Thousands of lawyers have protested at the headquarters of the Lawyers Syndicate in Cairo, and its branches in the Delta and Upper Egypt governorates, against the implementation of the electronic invoice system, calling on the Ministry of Finance to cancel it.
In November, the Tax Authority required individual establishments, whether commercial, industrial, service or professional (such as doctors, lawyers, artists, chartered accountants, engineers and consultants) and all self-employed individuals to register for the electronic invoice system by 15 December.
In a scene that has been absent from the Egyptian trade unions for years, the trade union branches organised protests in front of their headquarters and several courts across governorates nationwide. Lawyers chanted slogans calling for the new system's abolition, claiming it violates the law.
A large group in the legal field rejects the government's policy in dealing with lawyers for several reasons. Lawyer Khaled Ali explained: "Lawyers are subject to income tax, value-added tax, stamps and fees collected on lawsuits, declarations and applications. Now, even reviewing rulings or submitting documents have fees imposed on them, some of which go to the state treasury and some to various funds in various parties. This is at a time when the lawyer and their association are committed to professional development and its costs without support or support from any party."
Ali warned against the government's insistence that lawyers join the electronic invoice system, saying: "Levying is an approach that ignores the effects of imposing all these fees on the future of the profession and its members."
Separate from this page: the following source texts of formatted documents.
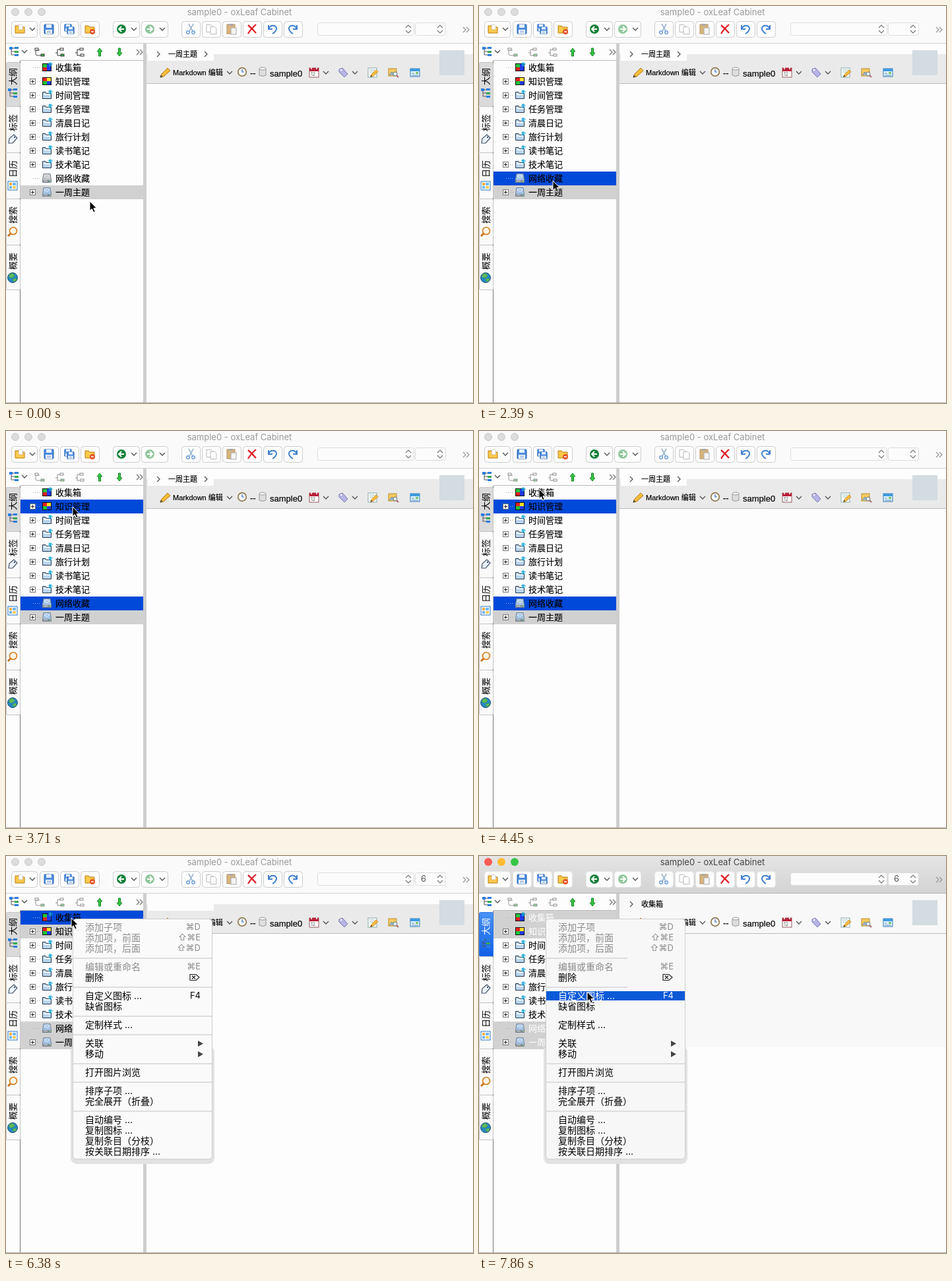
Animation, 708 px wide and 602 px high, one loop 8 s. Source, as an HTML page:

```html
<!DOCTYPE html>
<html lang="zh">
<meta charset="utf-8">
<title>Outline editor</title>
<style>
html,body{margin:0;width:100%;height:100%;overflow:hidden;background:#fdfdfd}
svg{display:block;width:708px;height:602px;font-family:Inter,"Noto Sans CJK SC","DejaVu Sans",sans-serif}
</style>
<body>
<svg id="stage" viewBox="0 0 708 602"></svg>
<script>
const LOOP = 8000;
const BLUE = '#0049d9', GRAY = '#d1d1d1';

// Cursor steps: time, x, y
const cursorSteps = [
  [0, 127, 296], [740, 126, 293], [890, 122, 283], [1040, 118, 274], [1190, 115, 267],
  [1340, 113, 264], [1940, 112, 265], [2980, 130, 137], [3130, 127, 128], [3280, 120, 121],
  [3410, 112, 118], [3560, 105, 116], [3710, 101, 115], [4010, 99, 111], [4160, 96, 103],
  [4310, 93, 93], [4450, 91, 88], [5190, 119, 93], [5340, 112, 94], [5490, 104, 94],
  [5630, 99, 94], [6970, 119, 97], [7110, 140, 101], [7260, 147, 114], [7410, 154, 135],
  [7560, 159, 158], [7710, 163, 181], [7860, 164, 206]
];
const changes = [...cursorSteps.map(s => s[0]), 2390, 4750, 6380, 6520].sort((a, b) => a - b);

const rect = (x, y, w, h, fill, more = '') =>
  `<rect x="${x}" y="${y}" width="${w}" height="${h}" fill="${fill}" ${more}/>`;
const path = (d, stroke, width = 1, fill = 'none') =>
  `<path d="${d}" stroke="${stroke}" stroke-width="${width}" fill="${fill}"/>`;
const disc = (x, y, r, fill, more = '') => `<circle cx="${x}" cy="${y}" r="${r}" fill="${fill}" ${more}/>`;
const at = (x, y, body) => `<g transform="translate(${x} ${y})">${body}</g>`;
const text = (x, y, str, size = 13, fill = '#000', more = '') =>
  `<text x="${x}" y="${y}" font-size="${size}" fill="${fill}" ${more}>${str}</text>`;
const arial = 'font-family="Liberation Sans,Noto Sans CJK SC,sans-serif" stroke="#000" stroke-width=".2"';
const down = (x, y) => path(`M${x - 4} ${y - 2}l4 4 4-4`, '#555', 1.4);
const right = (x, y) => path(`M${x - 2} ${y - 4}l4 4-4 4`, '#555', 1.3);
const more = (x, y, color) => path(`M${x - 4} ${y - 4}l4 4-4 4m5-8l4 4-4 4`, color, 1.3);

// Icons are drawn around their own centre
const pencil = path('M-7 7l2-5L4-7l4 4L-2 6z', '#b87413', 1, '#f7bd3b') + path('M-7 7l1-3 2 2z', '#333', 1);
const sheet = path('M-5-7H3l3 3V7H-5z', '#a8a8a8', 1, '#fff');
const folder = path('M-7 6V-5H-2L0-3H7V6z', '#b87a10', 1, '#ffc94a');
const floppy = (s = 1) => `<g transform="scale(${s})">` + rect(-7, -7, 14, 14, '#4c8ce0', 'rx="1" stroke="#245fae"')
  + rect(-4, -7, 8, 5, '#e8f2ff') + rect(-5, 1, 10, 6, '#fff') + path('M-3 3H3M-3 5H3', '#7b9ed0') + '</g>';
const goTo = (dir, fill) => disc(0, 0, 7, fill) + path(`M${-4 * dir} 0H${4 * dir}M0-4L${4 * dir} 0 0 4`, '#fff', 2);
const undo = dir => `<g transform="scale(${dir} 1)">`
  + path('M-6-6V0H0M-6 0C-3-8 7-6 6 0Q5 4 0 7', '#3f7fd0', 2) + '</g>';
const scissors = path('M-3-8L3 3M4-8L-2 3', '#9db6cf', 1.6) + disc(-4, 5, 2.3, 'none', 'stroke="#6fa0dc" stroke-width="1.5"')
  + disc(4, 5, 2.3, 'none', 'stroke="#6fa0dc" stroke-width="1.5"');
const copy = at(-3, -1, `<g transform="scale(.8)">${sheet}</g>`) + at(3, 2, `<g transform="scale(.8)">${sheet}</g>`);
const paste = rect(-7, -7, 12, 14, '#d9b47c', 'stroke="#ae8e60"') + rect(-4, -8, 6, 3, '#aaa') + rect(-1, -2, 8, 10, '#f5f5f5', 'stroke="#aaa"');
const cross = path('M-6-6Q0-1 6 6M6-7Q-2 0-6 7', '#e0202b', 2.3);
const branch = path('M-6-6V3Q-6 5-3 5H2M-6-3H0', '#444') + rect(-7, -6, 5, 3, '#fff', 'stroke="#333"');
const treeIcon = path('M-4-5V5H2M-4 0H2M-4-5H2', '#555') + rect(-7, -7, 5, 4, '#2a7de0')
  + rect(1, -7, 6, 3, '#2a7de0') + rect(1, -1, 6, 3, '#35a853') + rect(1, 4, 6, 3, '#2a7de0');
const star = path('M5-8V-1M2-5H9M3-7L7-2M7-7L3-2', '#12a7d8', 1.1);
const colors = (a, b, c, d) => rect(-7, -6, 14, 12, '#111') + rect(-6, -5, 6, 5, a) + rect(0, -5, 6, 5, b)
  + rect(-6, 0, 6, 5, c) + rect(0, 0, 6, 5, d);
const blueFolder = path('M-6.5 5.5V-4.5H-2L-1-2.5H6.5V5.5z', '#24364d', 1, '#b9d5ee') + path('M-5-1H6', '#f3f9ff', 2) + star;
const drive = tint => path('M-5-6.5H5L6.5 2V6.5H-6.5V2z', '#7d8894', 1, tint) + rect(-6, 3, 12, 3, '#7f8993')
  + path('M-4-3Q0-7 4-3Q1 1-4-3', '#eef4fa', 1) + path('M-5 4.5H1', '#ddd') + rect(4, 4, 2, 1, '#8f8');
const clock = disc(0, 0, 6.3, '#f4f8ff', 'stroke="#91794e" stroke-width="1.7"') + path('M0-4V0H3', '#3b6cb5', 1.2);
const cylinder = path('M-5-5V5Q0 8 5 5V-5', '#999', 1, '#dedede') + '<ellipse cy="-5" rx="5" ry="2" fill="#f7f7f7" stroke="#999"/>';
const calendar = rect(-7, -7, 14, 14, '#fff', 'stroke="#9b5960"') + rect(-7, -7, 14, 5, '#b9203a')
  + path('M-4-8V-5M4-8V-5', '#fff', 1.5) + text(-5, 5, '12', 7, '#555');
const tag = path('M-6-5L-1-7 7 2 2 7-6-1z', '#7a76b8', 1, '#b7b4e6') + disc(-3, -4, 1.3, '#fff');
const notePencil = rect(-7, -7, 13, 14, '#fff', 'stroke="#8aa"') + path('M-5-4H3M-5-1H1', '#9bb') + `<g transform="translate(2 1) scale(.75)">${pencil}</g>`;
const picture = rect(-7, -6, 12, 11, '#f7c960', 'stroke="#bd8d2c"') + path('M-6 4l4-5 3 3 2-2 2 4', '#689', 1, '#9bc')
  + disc(3, 2, 3, '#e9f4ff', 'stroke="#678"') + path('M5 4L8 7', '#a66', 2);
const windowIcon = rect(-7, -6, 14, 12, '#e9f5ff', 'stroke="#2c79b8"') + rect(-7, -6, 14, 4, '#3f9ade')
  + path('M-5 1H-1M-5 4H5', '#58a', 1) + rect(1, -1, 4, 3, '#76c36b');
const label = path('M-6 6L-5-1 2-7 7-2 0 6z', '#456', 1.2, '#eaf4ff') + disc(3, -3, 1.2, '#456');
const planner = rect(-7, -6, 14, 13, '#fff', 'stroke="#2779c4"') + rect(-5, -4, 4, 4, '#ffaf38') + rect(0, -4, 5, 4, '#72b8f1')
  + rect(-5, 1, 4, 4, '#72b8f1') + rect(0, 1, 5, 4, '#ffcf60');
const lens = disc(1, -1, 5.5, '#fff6e8', 'stroke="#d57b1b" stroke-width="1.6"') + path('M-3 3L-7 7', '#ca741d', 3);
const globe = disc(0, 0, 7.5, '#2587c6', 'stroke="#1d526f"') + path('M-5-4Q0-9 3-3Q-1 2-5-1zM0 3Q5-1 6 3Q2 8 0 3', '#49a853', 1, '#62ba55');
const arrow = dir => `<g transform="scale(1 ${dir})">` + path('M0-6L4-1H1.5V6H-1.5V-1H-4z', '#118526', 1, '#38c742') + '</g>';

const rows = ['收集箱', '知识管理', '时间管理', '任务管理', '清晨日记', '旅行计划', '读书笔记', '技术笔记', '网络收藏', '一周主题'];
const tabs = [['大纲', treeIcon], ['标签', label], ['日历', planner], ['搜索', lens], ['概要', globe]];

// Centre line, label, shortcut, disabled
const menuItems = [
  [108, '添加子项', '⌘D', 1], [124, '添加项，前面', '⇧⌘E', 1], [140, '添加项，后面', '⇧⌘D', 1],
  [168, '编辑或重命名', '⌘E', 1], [184, '删除', '⌦'], [212, '自定义图标 ...', 'F4'], [228, '缺省图标'],
  [256, '定制样式 ...'], [284, '关联', '▶'], [300, '移动', '▶'], [328, '打开图片浏览'],
  [356, '排序子项 ...'], [372, '完全展开（折叠）'], [400, '自动编号 ...'], [416, '复制图标 ...'],
  [432, '复制条目（分枝）'], [448, '按关联日期排序 ...']
];

function toolbar(s) {
  const lights = s.active ? ['#fc5b57', '#fdbc2f', '#35c649'] : Array(3).fill('#dcdcdc');
  const button = ([x, w, cx, icon, chevron]) =>
    rect(x + .5, 23.5, w, 24, '#fdfdfd', `rx="4" stroke="${s.active ? '#e6e6e6' : '#cdcdcd'}"`)
    + at(cx, 35, icon) + (chevron ? down(chevron, 35) : '');
  const buttons = [
    [8, 39, 21, folder + at(1, -3, '<g transform="scale(.55)">' + sheet + '</g>'), 40], [51, 28, 65, floppy()],
    [82, 28, 96, at(-2, -2, floppy(.75)) + at(2, 2, floppy(.75))],
    [113, 28, 127, folder + disc(4, 4, 4, '#e65328') + path('M2 4H6', '#fff', 1.5)],
    [162, 40, 175, goTo(-1, '#16803a'), 194], [205, 40, 218, goTo(1, '#8fc79b'), 237],
    [266, 28, 280, scissors], [297, 28, 311, copy], [328, 28, 342, paste],
    [359, 28, 373, cross], [390, 28, 404, undo(1)], [421, 28, 435, undo(-1)]
  ];
  const spin = x => path(`M${x - 4} 33l4-4 4 4M${x - 4} 37l4 4 4-4`, '#777', 1.2);
  return rect(0, 0, 708, 56, s.active ? 'url(#bar)' : '#fafafa') + rect(0, 56, 708, 1, s.active ? '#b5b5b5' : '#d0d0d0')
    + lights.map((c, i) => disc(14 + 20 * i, 9, s.active ? 6 : 5.5, c, s.active ? '' : 'stroke="#c9c9c9"')).join('')
    + text(354, 14, 'sample0 - oxLeaf Cabinet', 13, s.active ? '#444' : '#9a9a9a', 'text-anchor="middle"')
    + buttons.map(button).join('')
    + rect(472.5, 25.5, 146, 19, '#fcfcfc', 'rx="3" stroke="#dcdcdc"') + rect(620.5, 25.5, 46, 19, '#fcfcfc', 'rx="3" stroke="#dcdcdc"')
    + spin(610) + spin(658) + more(697, 36, '#999') + (s.menu ? text(629, 39, '6', 13, '#555') : '');
}

function header(s) {
  const crumb = s.active ? '收集箱' : s.menu ? '' : '一周主题';
  const back = s.active
    ? rect(213, 57, 495, 233, '#f8f8f8')
    : rect(213, 73, 495, 44, '#eaeaea') + rect(215, 65, 100, 18, '#fdfdfd');
  return rect(213, 57, 495, 545, '#fdfdfd') + back + rect(213, 117, 495, 1, '#bcbcbc')
    + (crumb ? right(231, 73) + text(246, 77, crumb, 11, '#000', 'stroke="#000" stroke-width=".2"') : '')
    + (crumb.length > 3 ? right(303, 73) : '')
    + at(241, 101, pencil) + text(253, 105, 'Markdown 编辑', 11, '#000', arial) + down(339, 101)
    + at(358, 100, clock) + text(370, 106, '--', 13, '#000', arial) + at(389, 100, cylinder)
    + text(400, 107, 'sample0', 13, '#000', arial) + at(467, 101, calendar) + down(485, 101)
    + at(511, 101, tag) + down(529, 101) + at(556, 101, notePencil) + at(587, 101, picture) + at(620, 101, windowIcon)
    + rect(657, 67, 38, 38, '#d3dce0');
}

function sidebar(s) {
  const row = (name, i) => {
    const y = 93 + 21 * i, fill = s.rowFill[i];
    const icon = i === 0 ? colors('#20c83c', '#2038e8', '#e02020', '#2038e8') + star
      : i === 1 ? colors('#e92020', '#ffe029', '#19c638', '#2038e8')
      : i < 8 ? blueFolder : drive(fill ? '#a4c3e6' : '#c4c4c4');
    const box = i && i !== 8
      ? rect(36.5, y - 3.5, 8, 8, '#fff', 'stroke="#777"') + path(`M38 ${y + .5}h5m-2.5-2.5v5`, '#222') : '';
    return (fill ? rect(22, y - 10, 186, 21, fill) : '')
      + `<path d="M41 ${y + .5}h12" stroke="${fill === BLUE ? '#9db8f0' : '#aaa'}" stroke-dasharray="1 2"/>`
      + box + at(62, y, icon) + text(75, y + 5, name, 13, s.active && fill ? '#fff' : '#000',
        s.active && fill ? 'font-weight="500"' : 'stroke="#000" stroke-width=".15"');
  };
  const tab = ([name, icon], i) => {
    const y = 82 + 70 * i, on = i === 0;
    return rect(.5, on ? 85.5 : y + .5, 21, on ? 67 : i === 4 ? 68 : 70, on ? s.active ? 'url(#tab)' : '#dadada' : '#fafafa',
        `stroke="${on && s.active ? '#2f78e6' : '#c4c4c4'}" rx="2"`)
      + at(10, y + 50, icon)
      + `<text transform="translate(15 ${y + 25}) rotate(-90)" font-size="13" text-anchor="middle" fill="${on && s.active ? '#fff' : '#000'}">${name}</text>`;
  };
  const faded = s.multi ? 'opacity=".55"' : '';
  return rect(0, 57, 208, 545, '#fdfdfd') + rect(22, 82, 186, 1, '#bbb') + rect(21, 83, 1, 519, '#777')
    + at(12, 69, treeIcon) + down(28, 69)
    + `<g ${faded}>` + [51, 82, 112].map((x, i) => at(x, 70, i
      ? path('M5-4H-4V5H2M-4 1H-7', '#333') + rect(0, -6, 5, 3, '#fff', 'stroke="#333"') + rect(1, 3, 5, 3, i === 1 ? '#3aba4c' : '#fff', 'stroke="#333"')
      : branch + rect(2, 3, 5, 3, '#3aba4c', 'stroke="#333"'))).join('') + '</g>'
    + at(142, 70, arrow(1)) + at(172, 70, arrow(-1)) + more(202, 70, '#777')
    + tabs.map(tab).join('') + rows.map(row).join('') + rect(208, 57, 5, 545, '#cecece');
}

function menu(s) {
  const line = y => {
    const width = !s.active || y > 290 ? 210 : s.redrawn && y < 200 ? 123 : 0;
    return rect(102, y - 1, width, 2, '#dedede');
  };
  const item = ([y, name, key, off]) => {
    const hot = !off && s.active && Math.abs(s.y - y + .5) < 8 && s.x > 102;
    const color = hot ? '#fff' : off ? '#8b8b8b' : '#000';
    const side = key === '▶' ? path(`M291 ${y - 4}v9l8-4.5z`, 'none', 0, '#444')
      : key === '⌦' ? path(`M279 ${y - 4.5}h9l5 4.5-5 4.5h-9zM282 ${y - 2.5}l5 5m0-5l-5 5`, '#222', 1.2)
      : key ? text(295, y + 4, key, 13, color, 'text-anchor="end"') : '';
    return (hot ? rect(102, y - 7, 210, 14, '#0b5ad7') : '') + text(120, y + 5, name, 14, color) + side;
  };
  return rect(98, 288, 218, 179, '#e2e2e2', 'rx="9"')
    + rect(101.5, 95.5, 211, 364, s.active ? '#f7f7f7' : '#fafafa', 'rx="5" stroke="#cecece"')
    + [155, 199, 243, 271, 315, 343, 387].map(line).join('') + menuItems.map(item).join('');
}

function stateAt(t) {
  const [, x, y] = cursorSteps.findLast(step => step[0] <= t);
  const s = { x, y, multi: t >= 2390, menu: t >= 6380, active: t >= 6520, redrawn: t >= 7410, rowFill: {} };
  const picked = s.menu ? GRAY : BLUE;
  s.rowFill[9] = GRAY;
  if (s.multi) s.rowFill[8] = picked;
  if (t >= 3710) s.rowFill[1] = picked;
  if (t >= 4750) s.rowFill[0] = t < 7260 ? BLUE : GRAY;
  return s;
}

const defs = `<defs><linearGradient id="bar" x2="0" y2="1"><stop stop-color="#e5e5e5"/><stop offset="1" stop-color="#d3d3d3"/></linearGradient>
<linearGradient id="tab" x2="0" y2="1"><stop stop-color="#4a93f6"/><stop offset="1" stop-color="#0f5fe8"/></linearGradient></defs>`;
const stage = document.getElementById('stage');
let shown;

function frame(now) {
  const t = now % LOOP, step = changes.findLast(c => c <= t);
  if (step !== shown) {
    const s = stateAt(t);
    stage.innerHTML = defs + header(s) + sidebar(s) + toolbar(s) + rect(0, 601, 708, 1, '#b0b0b0')
      + (s.menu ? menu(s) : '')
      + at(s.x, s.y, path('M0 0V14.5L3.3 11.5 5.7 17 8.2 16 5.9 10.6H10.3z', '#fff', 1, '#000'));
    shown = step;
  }
  requestAnimationFrame(frame);
}
frame(0);
</script>
</body>
</html>
```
Lawyers stated that the response of colleagues to the call exceeded expectations, in Cairo, Giza and the rest of the governorates of the republic, despite the security presence. The headquarters were crowded with large numbers of lawyers keen to participate in the demonstrations.
One of the lawyers who participated in the protest in front of their union's headquarters described the matter as a "shakedown" and a violation of the law. Mustafa Abu Al-Hassan, a member of the Bar Association, shared: "The government deals with lawyers as if they are merchants, which is not true, and the new decision unjustly places additional financial burdens on the legal profession because it is deducted from their fees, along with what they pay in terms of taxes, fees, stamps, etc."
Abu Al-Hassan believes: "The deteriorating economic conditions of the state prompted the government to turn into a collection state to save money, but this will negatively affect litigation between people and harm the course of justice, in light of all parties suffering from the costs of unfair fees. Therefore, we affirm our right to reject and cancel them."